Leigh: When we look at working with regional governments and large enterprises, it’s crucial to approach every project with empathy and avoid causing internal rifts. You are dealing with large bureaucracies relying on legacy technologies, so you need to tread carefully when bringing in a disruptive technology like Lina’s.
You need to make sure that it fits within the existing ecosystem and that it can be consumed by all of the stakeholders. With a digital driver’s license project for the Laos government, for example, these stakeholders included the license holder, the police and the intergovernmental departments that are accessing the data as well. What really helped to make it a success was the government’s readiness to embrace new technologies, its digital maturity – in fact, they leapfrogged existing solutions to embrace truly cutting-edge technology.
And while Lina solved some very specific problems, like fighting fraud and building trust in the government, the technology has a much wider use, because now you have a centralized digital ID database accessible by all departments that is safe, trustworthy and immutable.
How can lessons learned from the Laos project be applied in Vietnam?
Mitchell: When you look at Vietnam and some other emerging economies in the region, you realize that different governmental bodies and agencies operate independently and have different sets of data that they don’t share with each other. And so I think the very first opportunity for Lina is helping SEA governments, starting on the country level, to become part of a more connected model allowing them to better engage with the public. We call it a permissioned regional network, part of our E-Government Alliance (EGA).
Leigh: We are now in a position to become regional players: first in the ASEAN region, then the EU. To succeed in digitization and integration on a regional level, you need to have a certain level of maturity, from leadership and talent to strong technology and right connections. Lina has that.
Alongside the challenges that are unique to each Southeast Asian country, there are a number of common needs that can be more effectively addressed on a regional, rather than country level. Lina can act as a connector, allowing governments to learn from each other.
Once a group of Asian governments has come together to form a collective of collaborators, we can then extend an invitation to more digitally advanced nations, such as New Zealand, to come in and advise on strategy and implementation.
In Vietnam, do you anticipate digital transformation to be adopted more readily by the private or public sector?
Mitchell: Vietnam has a very advanced e-commerce industry with a solid foundation of supply chain logistics.
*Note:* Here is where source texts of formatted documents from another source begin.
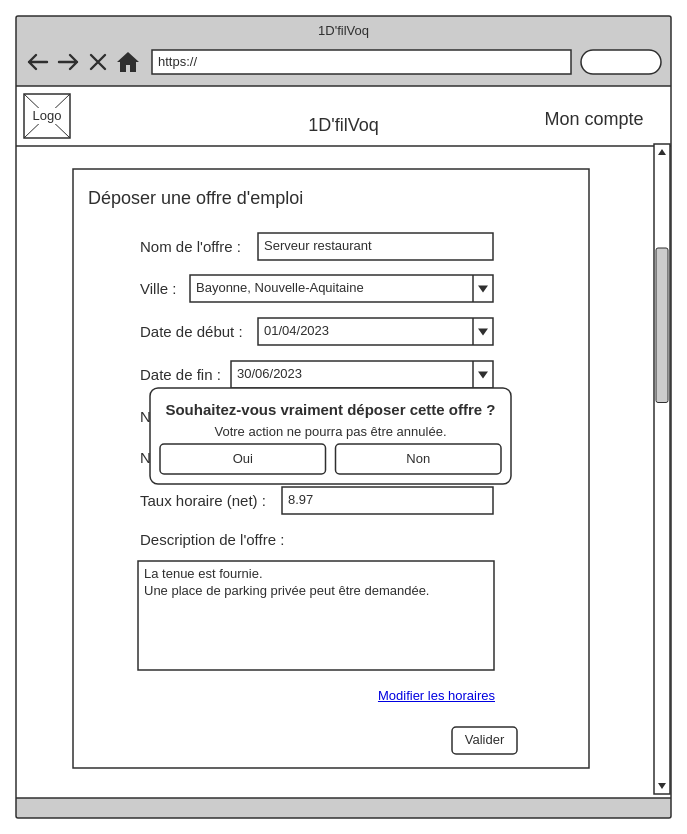
<!DOCTYPE html>
<html lang="fr">
<head>
<meta charset="utf-8">
<title>Déposer une offre d'emploi</title>
<style>
  :root { --ink: #2f2f2f; --chrome: #ccc; --paper: #fff; --link: #0000e0; --stroke: 0 0 0 .75px var(--ink), inset 0 0 0 .75px var(--ink); }
  * { box-sizing: border-box; margin: 0; padding: 0; }
  body { width: 687px; height: 834px; overflow: hidden; padding: 16px; background: var(--paper); color: var(--ink); font: 13px/17px "Liberation Sans", Arial, sans-serif; }
  h1, h2 { font-size: 18px; font-weight: 400; line-height: 24px; }
  .outlined { box-shadow: var(--stroke); }
  .framed { position: relative; z-index: 0; }
  .frame { position: absolute; left: 0; top: 0; width: 100%; height: 100%; overflow: visible; z-index: -1; fill: var(--paper); stroke: var(--ink); stroke-width: 1.5; }
  .window { position: relative; width: 655px; height: 802px; display: grid; grid-template-rows: 70px 60px 652px 20px; }
  .window > .frame { z-index: 0; fill: none; }

  .browser-bar { background: var(--chrome); border-radius: 2px 2px 0 0; }
  .tab-title { height: 34px; padding-top: 6px; text-align: center; }
  .toolbar { display: flex; align-items: center; height: 24px; padding: 0 10px 0 8px; }
  .nav-icons { width: 128px; height: 28px; flex: none; }
  .address { width: 419px; height: 24px; padding: 3px 6px; background: var(--paper); }
  .search { width: 80px; height: 24px; margin-left: auto; }

  .site-header { display: grid; grid-template-columns: 1fr 1fr 1fr; padding: 8px; box-shadow: 0 -.75px var(--ink), inset 0 .75px var(--ink), 0 .75px var(--ink), inset 0 -.75px var(--ink); }
  .logo-slot { width: 46px; height: 44px; }
  .logo-slot text { font-size: 13px; fill: var(--ink); text-anchor: middle; }
  .site-name { text-align: center; padding-top: 19px; }
  .account { text-align: right; font-size: 18px; line-height: 24px; padding: 13px 19.5px 0 0; }

  .page { padding: 23px 0 0 57px; }
  .panel { position: relative; width: 516px; height: 599px; padding: 17px 0 0; }
  .panel h2 { padding-left: 15px; height: 47px; }
  .fields { display: grid; grid-template-rows: 42px 43px 43px 42px 41px 43px 28px; width: 353px; margin-left: 67px; }
  .row { display: flex; align-items: center; justify-content: space-between; height: 27px; font-size: 15px; white-space: nowrap; }
  .field { display: flex; justify-content: space-between; width: var(--w); height: 27px; font-size: 13px; line-height: 25px; padding-left: 6px; }
  .arrow { width: 20px; height: 27px; overflow: visible; }
  .description-label { height: 46px; padding: 16px 0 0 67px; font-size: 15px; }
  .description { width: 356px; height: 109px; margin-left: 65px; padding: 4px 6px; }
  .edit-hours { width: 422px; margin-top: 17px; text-align: right; }
  .edit-hours a { color: var(--link); }
  .button { display: block; text-align: center; color: var(--ink); text-decoration: none; }
  .submit { width: 65px; height: 27px; line-height: 25px; margin: 23px 0 0 379px; }

  .dialog { position: absolute; z-index: 1; left: 77px; top: 219px; width: 361px; height: 96px; padding: 13px 10px 0; text-align: center; }
  .dialog h3 { font-size: 15px; line-height: 18px; white-space: nowrap; }
  .dialog p { padding-top: 4px; height: 25px; }
  .choices { display: grid; grid-template-columns: 1fr 1fr; gap: 10px; }
  .choices .button { height: 30px; line-height: 29px; }

  .scrollbar { position: absolute; left: 638px; top: 128px; width: 16px; height: 650px; background: var(--paper); }
  .scrollbar svg { display: block; }
  .status-bar { background: var(--chrome); border-radius: 0 0 2px 2px; box-shadow: 0 -.75px var(--ink), inset 0 .75px var(--ink); }
</style>
</head>
<body>
<main class="window">
  <div class="browser-bar">
    <div class="tab-title">1D'filVoq</div>
    <div class="toolbar">
      <svg class="nav-icons" viewBox="24 48 128 28" fill="none" stroke="#2f2f2f" stroke-width="2.4" stroke-linecap="round" stroke-linejoin="round" aria-hidden="true">
        <path d="M47 62H29M36 55L29 62L36 69"/>
        <path d="M59 62H77M70 55L77 62L70 69"/>
        <path d="M91 55L105 69M105 55L91 69"/>
        <path d="M128 52L139 62H136V72H130V65H126V72H120V62H117Z" fill="#2f2f2f" stroke="none"/>
      </svg>
      <div class="address outlined">https://</div>
      <div class="search framed"><svg class="frame" aria-hidden="true"><rect width="100%" height="100%" rx="12"/></svg></div>
    </div>
  </div>

  <header class="site-header">
    <svg class="logo-slot outlined" viewBox="0 0 46 44" role="img" aria-label="Emplacement du logo">
      <path d="M0 0L46 44M46 0L0 44" stroke="#2f2f2f"/>
      <rect x="7" y="14" width="32" height="16" fill="#fff"/>
      <text x="23" y="26">Logo</text>
    </svg>
    <h1 class="site-name">1D'filVoq</h1>
    <div class="account">Mon compte</div>
  </header>

  <div class="page">
    <section class="panel outlined">
      <h2>Déposer une offre d'emploi</h2>
      <div class="fields">
        <div class="row"><span>Nom de l'offre :</span><div class="field outlined" style="--w:235px">Serveur restaurant</div></div>
        <div class="row"><span>Ville :</span><div class="field outlined" style="--w:303px">Bayonne, Nouvelle-Aquitaine
          <svg class="arrow" viewBox="0 0 20 27"><g id="caret"><line y2="27" stroke="#2f2f2f" stroke-width="1.5"/><polygon points="5,10.5 15,10.5 10,17.5" fill="#2f2f2f"/></g></svg></div></div>
        <div class="row"><span>Date de début :</span><div class="field outlined" style="--w:235px">01/04/2023
          <svg class="arrow" viewBox="0 0 20 27"><use href="#caret"/></svg></div></div>
        <div class="row"><span>Date de fin :</span><div class="field outlined" style="--w:262px">30/06/2023
          <svg class="arrow" viewBox="0 0 20 27"><use href="#caret"/></svg></div></div>
        <div class="row"><span>N</span></div>
        <div class="row"><span>N</span></div>
        <div class="row"><span>Taux horaire (net) :</span><div class="field outlined" style="--w:211px">8.97</div></div>
      </div>
      <p class="description-label">Description de l'offre :</p>
      <div class="description outlined">La tenue est fournie.<br>Une place de parking privée peut être demandée.</div>
      <div class="edit-hours"><a href="#">Modifier les horaires</a></div>
      <a class="button submit framed" href="#"><svg class="frame" aria-hidden="true"><rect width="100%" height="100%" rx="4"/></svg>Valider</a>

      <div class="dialog" role="dialog" aria-label="Confirmation">
        <svg class="frame" aria-hidden="true"><rect width="100%" height="100%" rx="8"/></svg>
        <h3>Souhaitez-vous vraiment déposer cette offre ?</h3>
        <p>Votre action ne pourra pas être annulée.</p>
        <div class="choices framed">
          <svg class="frame" aria-hidden="true"><rect width="165.5" height="30" rx="4"/><rect x="175.5" width="165.5" height="30" rx="4"/></svg>
          <a class="button" href="#">Oui</a>
          <a class="button" href="#">Non</a>
        </div>
      </div>
    </section>
  </div>

  <div class="status-bar"></div>
  <svg class="frame" aria-hidden="true"><rect width="100%" height="100%" rx="2"/></svg>

  <div class="scrollbar outlined">
    <svg width="16" height="650" viewBox="0 0 16 650" aria-hidden="true">
      <polygon points="4,11 12,11 8,5" fill="#2f2f2f"/>
      <rect x="2" y="104" width="12" height="154.5" rx="2" fill="#ccc" stroke="#2f2f2f"/>
      <polygon points="4,639 12,639 8,645" fill="#2f2f2f"/>
    </svg>
  </div>
</main>
</body>
</html>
And a ravenous appetite for new tech, as has been demonstrated by the Vietnamese enterprises time and again. So I expect the trend to continue.
When it comes to adoption by the government, things are different. Because each government body has a different level of maturity and because they rely on different digital platforms and more often than not have different workplace cultures, homogenizing these varying legacy technologies will be an uphill battle. So it will take time.
What place do emerging technologies occupy in your strategy?
Leigh: Emerging technologies like 5G, AI, biometrics, geospatial information, advanced, predictive and prescriptive analytics, as well as democratization of algorithms, will certainly open new opportunities. 5G, for example, is currently being rolled out in countries like New Zealand and the UAE, with Asia not far behind. The potential of this technology is huge.
Mitchell: For me, Lina’s focus has always been not on technology per se but on the journey. Since its foundation in 2017, Lina Network has been evolving as technology is evolving. So whatever the next big thing in tech is going to be, Lina will be at the forefront, just as we are with blockchain.